(LE): Roscoe, and I, get along pretty well.
(RE): I actually think that it helps keep us going as a band.
(LE): Yeah! I mean, we’re already related, so it’s not like we are going to break up, or anything. Adam [Eder] and I will occasionally pull the marriage card … to get the other person to do something [laughs]. Do you guys think that there is tension because there is a married couple in the band?
(BS): No! I actually think that it’s kind of cool. It adds another level to how we interact with each other.
(EA): All three of the albums that Sexy Ester has released have been EP’s. Was that intentional?
(LE): Actually we did release one full length album back in 2009.
(AE): Get Your Love On. It was our very first one.
(LE): We ended up going in a very different direction with our music.
(AE): Yeah, we put the name “Sexy Ester” on it, but at that point we were really a different band. So we really only have the three, main, Sexy Ester albums. We try to keep the number of tracks low, mainly so we can keep putting out music faster, going into the studio every year, it’s something that we keep in mind while recording, so we can get the music out quicker.
(RE): Also, when you put out a longer album, tracks tend to get overlooked; when the album is shorter, people tend to pay more attention.
(EA): Your latest album, which one the Alternative Album of the Year Award, was titled Monomania. What inspired the name of the album?
(LE): It’s actually a lyric from one of the songs on the album, “Spotlight”. That song is about a female singer who transforms. She is quiet, and unassuming in person, but then she transforms into this ‘rock diva’ on stage.
(EA): That’s the impression that I got from listening to Monomania. The songs seem to reflect the theme of someone having a single fixation, and having an otherwise sound mind. I thought that the theme was best expressed on the opening track, “Holding On”. I was wondering if you wrote towards the theme, during the production of the album, or if that was something that occurred organically?
(LE): The lyrics did happen organically! But, we did notice a theme of being yourself, being who you are, loving yourself. It’s really what songs like “Red Shoes”, “Spotlight”, and “The Hotness” are about. They are all very empowering songs, celebrating individuals.

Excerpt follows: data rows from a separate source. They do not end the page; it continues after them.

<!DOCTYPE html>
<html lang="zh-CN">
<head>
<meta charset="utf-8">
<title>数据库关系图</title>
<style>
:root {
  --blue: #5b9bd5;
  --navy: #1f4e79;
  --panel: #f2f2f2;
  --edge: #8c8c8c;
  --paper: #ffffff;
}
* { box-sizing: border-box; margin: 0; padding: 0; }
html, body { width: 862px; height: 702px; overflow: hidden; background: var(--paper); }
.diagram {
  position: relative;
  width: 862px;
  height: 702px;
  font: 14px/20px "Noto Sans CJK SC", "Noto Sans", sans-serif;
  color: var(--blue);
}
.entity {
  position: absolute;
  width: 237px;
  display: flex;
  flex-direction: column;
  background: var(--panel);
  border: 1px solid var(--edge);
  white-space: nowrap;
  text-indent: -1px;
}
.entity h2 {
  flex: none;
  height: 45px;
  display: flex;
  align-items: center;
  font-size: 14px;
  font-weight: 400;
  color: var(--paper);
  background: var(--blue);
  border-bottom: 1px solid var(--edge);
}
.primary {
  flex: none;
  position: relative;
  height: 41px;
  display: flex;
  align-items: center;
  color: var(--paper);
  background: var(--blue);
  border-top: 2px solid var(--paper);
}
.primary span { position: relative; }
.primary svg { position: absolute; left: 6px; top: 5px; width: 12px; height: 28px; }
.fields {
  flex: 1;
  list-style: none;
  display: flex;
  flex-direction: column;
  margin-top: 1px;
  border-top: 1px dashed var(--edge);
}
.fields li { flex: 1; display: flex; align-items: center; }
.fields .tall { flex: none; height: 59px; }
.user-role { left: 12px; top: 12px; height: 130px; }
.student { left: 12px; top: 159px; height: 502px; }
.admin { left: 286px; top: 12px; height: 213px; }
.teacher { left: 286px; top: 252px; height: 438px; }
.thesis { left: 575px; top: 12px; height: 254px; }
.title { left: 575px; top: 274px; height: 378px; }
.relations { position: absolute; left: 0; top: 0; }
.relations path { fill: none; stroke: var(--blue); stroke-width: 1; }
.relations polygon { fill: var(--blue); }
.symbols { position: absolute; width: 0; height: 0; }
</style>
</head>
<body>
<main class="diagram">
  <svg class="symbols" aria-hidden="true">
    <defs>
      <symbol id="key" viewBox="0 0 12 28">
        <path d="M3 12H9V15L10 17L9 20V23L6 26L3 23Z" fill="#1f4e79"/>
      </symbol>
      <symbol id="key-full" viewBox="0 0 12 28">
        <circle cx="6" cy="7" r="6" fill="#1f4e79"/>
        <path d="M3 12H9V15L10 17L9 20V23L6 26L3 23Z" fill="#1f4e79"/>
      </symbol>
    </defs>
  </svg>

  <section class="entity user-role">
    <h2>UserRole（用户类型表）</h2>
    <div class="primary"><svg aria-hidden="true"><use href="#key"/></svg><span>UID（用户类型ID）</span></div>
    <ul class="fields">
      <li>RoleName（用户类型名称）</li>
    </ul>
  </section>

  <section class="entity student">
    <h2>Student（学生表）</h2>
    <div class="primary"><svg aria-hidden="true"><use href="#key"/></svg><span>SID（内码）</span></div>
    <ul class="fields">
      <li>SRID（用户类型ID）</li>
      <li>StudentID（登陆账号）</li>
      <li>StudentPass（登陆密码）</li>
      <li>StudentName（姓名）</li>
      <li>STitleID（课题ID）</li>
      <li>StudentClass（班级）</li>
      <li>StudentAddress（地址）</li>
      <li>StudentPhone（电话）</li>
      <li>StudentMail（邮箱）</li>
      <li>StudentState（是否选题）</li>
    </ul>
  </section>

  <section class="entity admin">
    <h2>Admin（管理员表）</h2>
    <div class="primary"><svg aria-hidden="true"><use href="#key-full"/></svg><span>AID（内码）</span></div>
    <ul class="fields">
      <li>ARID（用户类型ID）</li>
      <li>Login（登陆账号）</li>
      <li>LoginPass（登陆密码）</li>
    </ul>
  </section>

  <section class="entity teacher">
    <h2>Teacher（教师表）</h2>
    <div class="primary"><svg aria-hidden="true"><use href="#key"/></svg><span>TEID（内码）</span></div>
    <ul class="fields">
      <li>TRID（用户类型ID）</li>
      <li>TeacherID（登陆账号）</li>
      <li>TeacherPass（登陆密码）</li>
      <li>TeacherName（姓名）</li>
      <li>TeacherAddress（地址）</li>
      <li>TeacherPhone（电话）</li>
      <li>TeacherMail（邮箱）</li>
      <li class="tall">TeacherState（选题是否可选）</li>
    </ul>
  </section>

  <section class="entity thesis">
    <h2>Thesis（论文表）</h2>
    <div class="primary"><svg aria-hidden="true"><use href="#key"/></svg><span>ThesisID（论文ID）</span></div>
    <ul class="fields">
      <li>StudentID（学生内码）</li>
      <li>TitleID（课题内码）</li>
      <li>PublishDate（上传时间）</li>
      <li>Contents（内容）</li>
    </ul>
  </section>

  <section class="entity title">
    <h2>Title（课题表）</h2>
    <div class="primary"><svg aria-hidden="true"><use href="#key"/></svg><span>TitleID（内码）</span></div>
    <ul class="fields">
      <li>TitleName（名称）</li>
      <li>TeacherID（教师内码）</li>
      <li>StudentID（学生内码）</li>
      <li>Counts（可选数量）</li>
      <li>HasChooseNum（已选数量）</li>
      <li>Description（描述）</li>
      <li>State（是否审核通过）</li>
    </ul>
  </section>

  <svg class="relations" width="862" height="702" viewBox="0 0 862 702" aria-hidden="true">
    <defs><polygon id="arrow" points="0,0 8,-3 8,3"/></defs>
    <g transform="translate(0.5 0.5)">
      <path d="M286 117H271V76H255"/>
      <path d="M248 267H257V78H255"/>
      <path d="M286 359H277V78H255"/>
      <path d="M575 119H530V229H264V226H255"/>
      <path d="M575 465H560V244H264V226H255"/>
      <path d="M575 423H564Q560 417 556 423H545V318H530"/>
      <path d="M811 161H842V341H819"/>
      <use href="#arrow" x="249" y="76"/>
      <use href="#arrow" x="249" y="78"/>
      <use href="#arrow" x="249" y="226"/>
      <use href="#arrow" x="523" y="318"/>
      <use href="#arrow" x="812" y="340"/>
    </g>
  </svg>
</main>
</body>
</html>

(EA): What are your plans for the future?
(LE): We are writing right now, working on our next EP.
(AE): We are hoping to start recording our next EP in the fall. We’ve kind of been pulling back on shows right now – more so than we have done in the past – to focus on writing. It’s been over a year since we released the last album, and we would like to really focus on getting the next one out.
(EA): Thank you for your time.